EXERCISE DESCRIPTION
From the first line of the entries down to the line with "relative; width: 1200px;", write out every line exactly; that last line counts, but pictures do not.
(Beginning of TASK DATA)
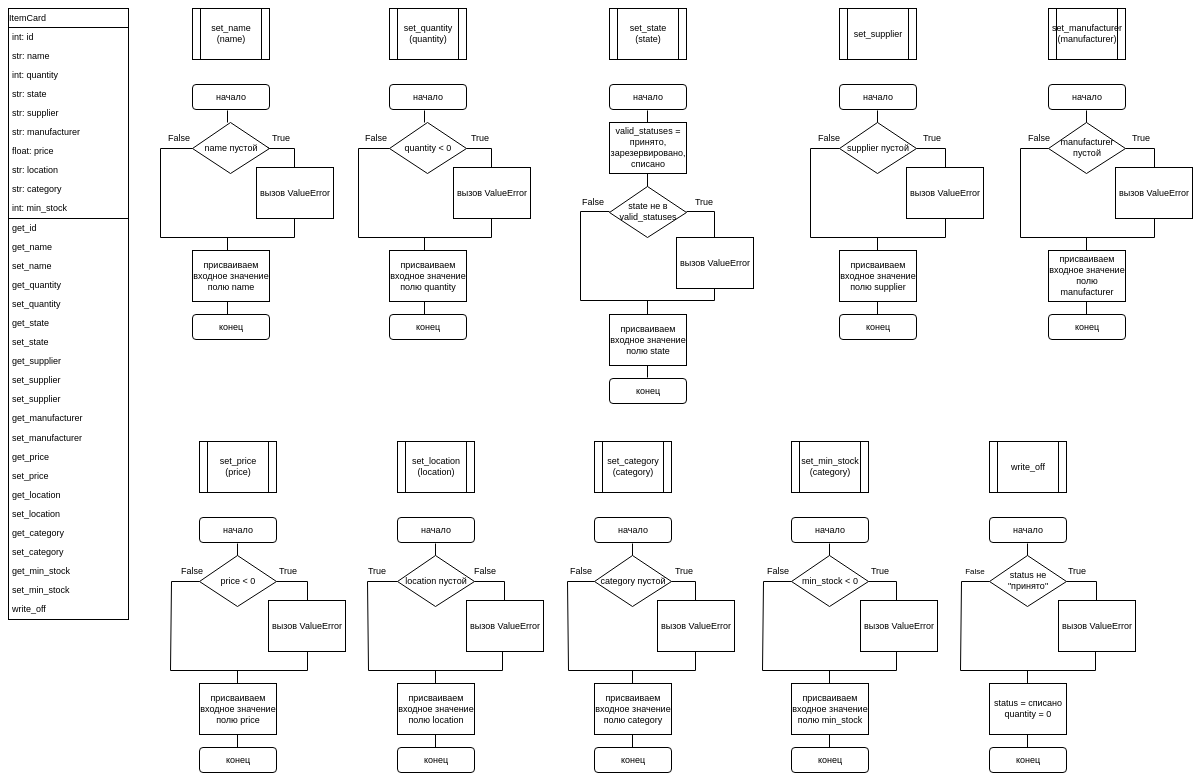
<!DOCTYPE html>
<html lang="ru">
<head>
<meta charset="utf-8">
<title>ItemCard</title>
<style>
:root { --ink: #000; --paper: #fff; }
* { box-sizing: border-box; margin: 0; padding: 0; }
body { width: 1200px; height: 780px; overflow: hidden; background: var(--paper); color: var(--ink); font: 9px/11px "Liberation Sans", sans-serif; }
.board { position: relative; width: 1200px; height: 780px; overflow: hidden; }
.connectors { position: absolute; inset: 0; fill: none; stroke: var(--ink); stroke-width: 1; }

.class-card { position: absolute; left: 8px; top: 8px; width: 121px; height: 612px; border: 1px solid var(--ink); display: flex; flex-direction: column; }
.class-card h1 { font: inherit; height: 19px; line-height: 18px; border-bottom: 1px solid var(--ink); }
.class-card ul { list-style: none; display: flex; flex-direction: column; padding-left: 3px; }
.class-card li { flex: 1; display: flex; align-items: center; }
.fields { height: 191px; border-bottom: 1px solid var(--ink); }
.methods { flex: 1; }

.flow { position: absolute; left: var(--x); top: var(--y); --error-x: 64px; --shift: 0px; }
.flow > * { position: absolute; left: 0; width: 78px; height: 52px; display: flex; align-items: center; justify-content: center; text-align: center; white-space: nowrap; font: inherit; }
.routine, .terminal, .process, .error { border: 1px solid var(--ink); background: var(--paper); }
.routine { top: 0; }
.routine::before { content: ""; position: absolute; inset: 0 7px; border: solid var(--ink); border-width: 0 1px; }
.flow .terminal { height: 26px; border-radius: 4px; }
.start { top: 76px; }
.setup { top: 114px; }
.decision { top: calc(114px + var(--shift)); }
.flow .error { left: var(--error-x); top: calc(159px + var(--shift)); }
.assign { top: calc(242px + var(--shift)); }
.end { top: calc(306px + var(--shift)); }
.flow .branch { width: 30px; height: 12px; top: calc(124px + var(--shift)); }
.flow .left { left: var(--l, -28px); }
.flow .right { left: var(--r, 74px); }
.flow .small { font-size: 8px; }
</style>
</head>
<body>
<main class="board">

<svg class="connectors" width="1200" height="780" viewBox="0 0 1200 780" aria-hidden="true">
  <defs>
    <polygon id="diamond" points="0,26 38,0 77,26 38,51"/>
  </defs>
  <g transform="translate(.5 .5)">
    <g id="name-lines">
      <use href="#diamond" x="192" y="122"/>
      <path d="M227 110V122M192 148H160V237H294V218M267 147L269 148H294V167M227 237V250M227 301V314"/>
    </g>
    <g id="quantity-lines">
      <use href="#diamond" x="389" y="122"/>
      <path d="M424 110V122M389 148H358V237H491V218M466 148H491V167M424 237V250M424 301V314"/>
    </g>
    <g id="state-lines">
      <use href="#diamond" x="609" y="186"/>
      <path d="M647 110V122M647 173V186M609 211H580V300H714V288M686 211H714V237M647 300V314M647 365V377"/>
    </g>
    <g id="supplier-lines">
      <use href="#diamond" x="839" y="122"/>
      <path d="M877 110V122M839 148H810V237H945V218M916 148H945V167M877 237V250M877 301V314"/>
    </g>
    <g id="manufacturer-lines">
      <use href="#diamond" x="1048" y="122"/>
      <path d="M1086 110V122M1048 148H1020V237H1154V218M1125 148H1154V167M1086 237V250M1086 301V314"/>
    </g>
    <g id="price-lines">
      <use href="#diamond" x="199" y="555"/>
      <path d="M237 543V555M199 581H171L170 670H307V651M276 581H307V600M237 670V683M237 734V747"/>
    </g>
    <g id="location-lines">
      <use href="#diamond" x="397" y="555"/>
      <path d="M435 543V555M397 581H367L368 670H502V651M474 581H504V600M435 670V683M435 734V747"/>
    </g>
    <g id="category-lines">
      <use href="#diamond" x="594" y="555"/>
      <path d="M632 543V555M594 581H567L568 670H695V651M671 581H695V600M632 670V683M632 734V747"/>
    </g>
    <g id="min-stock-lines">
      <use href="#diamond" x="791" y="555"/>
      <path d="M829 543V555M791 581H763L762 670H896V651M868 581H896V600M829 670V683M829 734V747"/>
    </g>
    <g id="write-off-lines">
      <use href="#diamond" x="989" y="555"/>
      <path d="M1027 543V555M989 581H961L960 670H1095V651M1066 581H1096V600M1027 670V683M1027 734V747"/>
    </g>
  </g>
</svg>

<section class="class-card">
  <h1>ItemCard</h1>
  <ul class="fields">
    <li>int: id</li><li>str: name</li><li>int: quantity</li><li>str: state</li><li>str: supplier</li>
    <li>str: manufacturer</li><li>float: price</li><li>str: location</li><li>str: category</li><li>int: min_stock</li>
  </ul>
  <ul class="methods">
    <li>get_id</li><li>get_name</li><li>set_name</li><li>get_quantity</li><li>set_quantity</li>
    <li>get_state</li><li>set_state</li><li>get_supplier</li><li>set_supplier</li><li>set_supplier</li>
    <li>get_manufacturer</li><li>set_manufacturer</li><li>get_price</li><li>set_price</li><li>get_location</li>
    <li>set_location</li><li>get_category</li><li>set_category</li><li>get_min_stock</li><li>set_min_stock</li><li>write_off</li>
  </ul>
</section>

<section class="flow" style="--x:192px;--y:8px">
  <h2 class="routine">set_name<br>(name)</h2>
  <p class="terminal start">начало</p>
  <p class="decision">name пустой</p>
  <p class="branch left">False</p><p class="branch right">True</p>
  <p class="error">вызов ValueError</p>
  <p class="process assign">присваиваем<br>входное значение<br>полю name</p>
  <p class="terminal end">конец</p>
</section>

<section class="flow" style="--x:389px;--y:8px;--r:76px">
  <h2 class="routine">set_quantity<br>(quantity)</h2>
  <p class="terminal start">начало</p>
  <p class="decision">quantity &lt; 0</p>
  <p class="branch left">False</p><p class="branch right">True</p>
  <p class="error">вызов ValueError</p>
  <p class="process assign">присваиваем<br>входное значение<br>полю quantity</p>
  <p class="terminal end">конец</p>
</section>

<section class="flow" style="--x:609px;--y:8px;--shift:64px;--error-x:67px;--l:-31px;--r:80px">
  <h2 class="routine">set_state<br>(state)</h2>
  <p class="terminal start">начало</p>
  <p class="process setup">valid_statuses =<br>принято,<br>зарезервировано,<br>списано</p>
  <p class="decision">state не в<br>valid_statuses</p>
  <p class="branch left">False</p><p class="branch right">True</p>
  <p class="error" style="top:229px">вызов ValueError</p>
  <p class="process assign">присваиваем<br>входное значение<br>полю state</p>
  <p class="terminal end">конец</p>
</section>

<section class="flow" style="--x:839px;--y:8px;--error-x:67px;--l:-25px;--r:78px">
  <h2 class="routine">set_supplier</h2>
  <p class="terminal start">начало</p>
  <p class="decision">supplier пустой</p>
  <p class="branch left">False</p><p class="branch right">True</p>
  <p class="error">вызов ValueError</p>
  <p class="process assign">присваиваем<br>входное значение<br>полю supplier</p>
  <p class="terminal end">конец</p>
</section>

<section class="flow" style="--x:1048px;--y:8px;--error-x:67px;--l:-24px;--r:78px">
  <h2 class="routine">set_manufacturer<br>(manufacturer)</h2>
  <p class="terminal start">начало</p>
  <p class="decision">manufacturer<br>пустой</p>
  <p class="branch left">False</p><p class="branch right">True</p>
  <p class="error">вызов ValueError</p>
  <p class="process assign">присваиваем<br>входное значение<br>полю<br>manufacturer</p>
  <p class="terminal end">конец</p>
</section>

<section class="flow" style="--x:199px;--y:441px;--error-x:69px;--l:-22px">
  <h2 class="routine">set_price<br>(price)</h2>
  <p class="terminal start">начало</p>
  <p class="decision">price &lt; 0</p>
  <p class="branch left">False</p><p class="branch right">True</p>
  <p class="error">вызов ValueError</p>
  <p class="process assign">присваиваем<br>входное значение<br>полю price</p>
  <p class="terminal end">конец</p>
</section>

<section class="flow" style="--x:397px;--y:441px;--error-x:69px;--l:-35px;--r:73px">
  <h2 class="routine">set_location<br>(location)</h2>
  <p class="terminal start">начало</p>
  <p class="decision">location пустой</p>
  <p class="branch left">True</p><p class="branch right">False</p>
  <p class="error">вызов ValueError</p>
  <p class="process assign">присваиваем<br>входное значение<br>полю location</p>
  <p class="terminal end">конец</p>
</section>

<section class="flow" style="--x:594px;--y:441px;--error-x:63px;--r:75px">
  <h2 class="routine">set_category<br>(category)</h2>
  <p class="terminal start">начало</p>
  <p class="decision">category пустой</p>
  <p class="branch left">False</p><p class="branch right">True</p>
  <p class="error">вызов ValueError</p>
  <p class="process assign">присваиваем<br>входное значение<br>полю category</p>
  <p class="terminal end">конец</p>
</section>

<section class="flow" style="--x:791px;--y:441px;--error-x:69px">
  <h2 class="routine">set_min_stock<br>(category)</h2>
  <p class="terminal start">начало</p>
  <p class="decision">min_stock &lt; 0</p>
  <p class="branch left">False</p><p class="branch right">True</p>
  <p class="error">вызов ValueError</p>
  <p class="process assign">присваиваем<br>входное значение<br>полю min_stock</p>
  <p class="terminal end">конец</p>
</section>

<section class="flow" style="--x:989px;--y:441px;--error-x:69px;--l:-29px;--r:73px">
  <h2 class="routine">write_off</h2>
  <p class="terminal start">начало</p>
  <p class="decision">status не<br>"принято"</p>
  <p class="branch left small">False</p><p class="branch right">True</p>
  <p class="error">вызов ValueError</p>
  <p class="process assign">status = списано<br>quantity = 0</p>
  <p class="terminal end">конец</p>
</section>

</main>
</body>
</html>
(End of TASK DATA)
RESULT OF THIS TASK
<!DOCTYPE html>
<html lang="ru">
<head>
<meta charset="utf-8">
<title>ItemCard</title>
<style>
:root { --ink: #000; --paper: #fff; }
* { box-sizing: border-box; margin: 0; padding: 0; }
body { width: 1200px; height: 780px; overflow: hidden; background: var(--paper); color: var(--ink); font: 9px/11px "Liberation Sans", sans-serif; }
.board { position: relative; width: 1200px; height: 780px; overflow: hidden; }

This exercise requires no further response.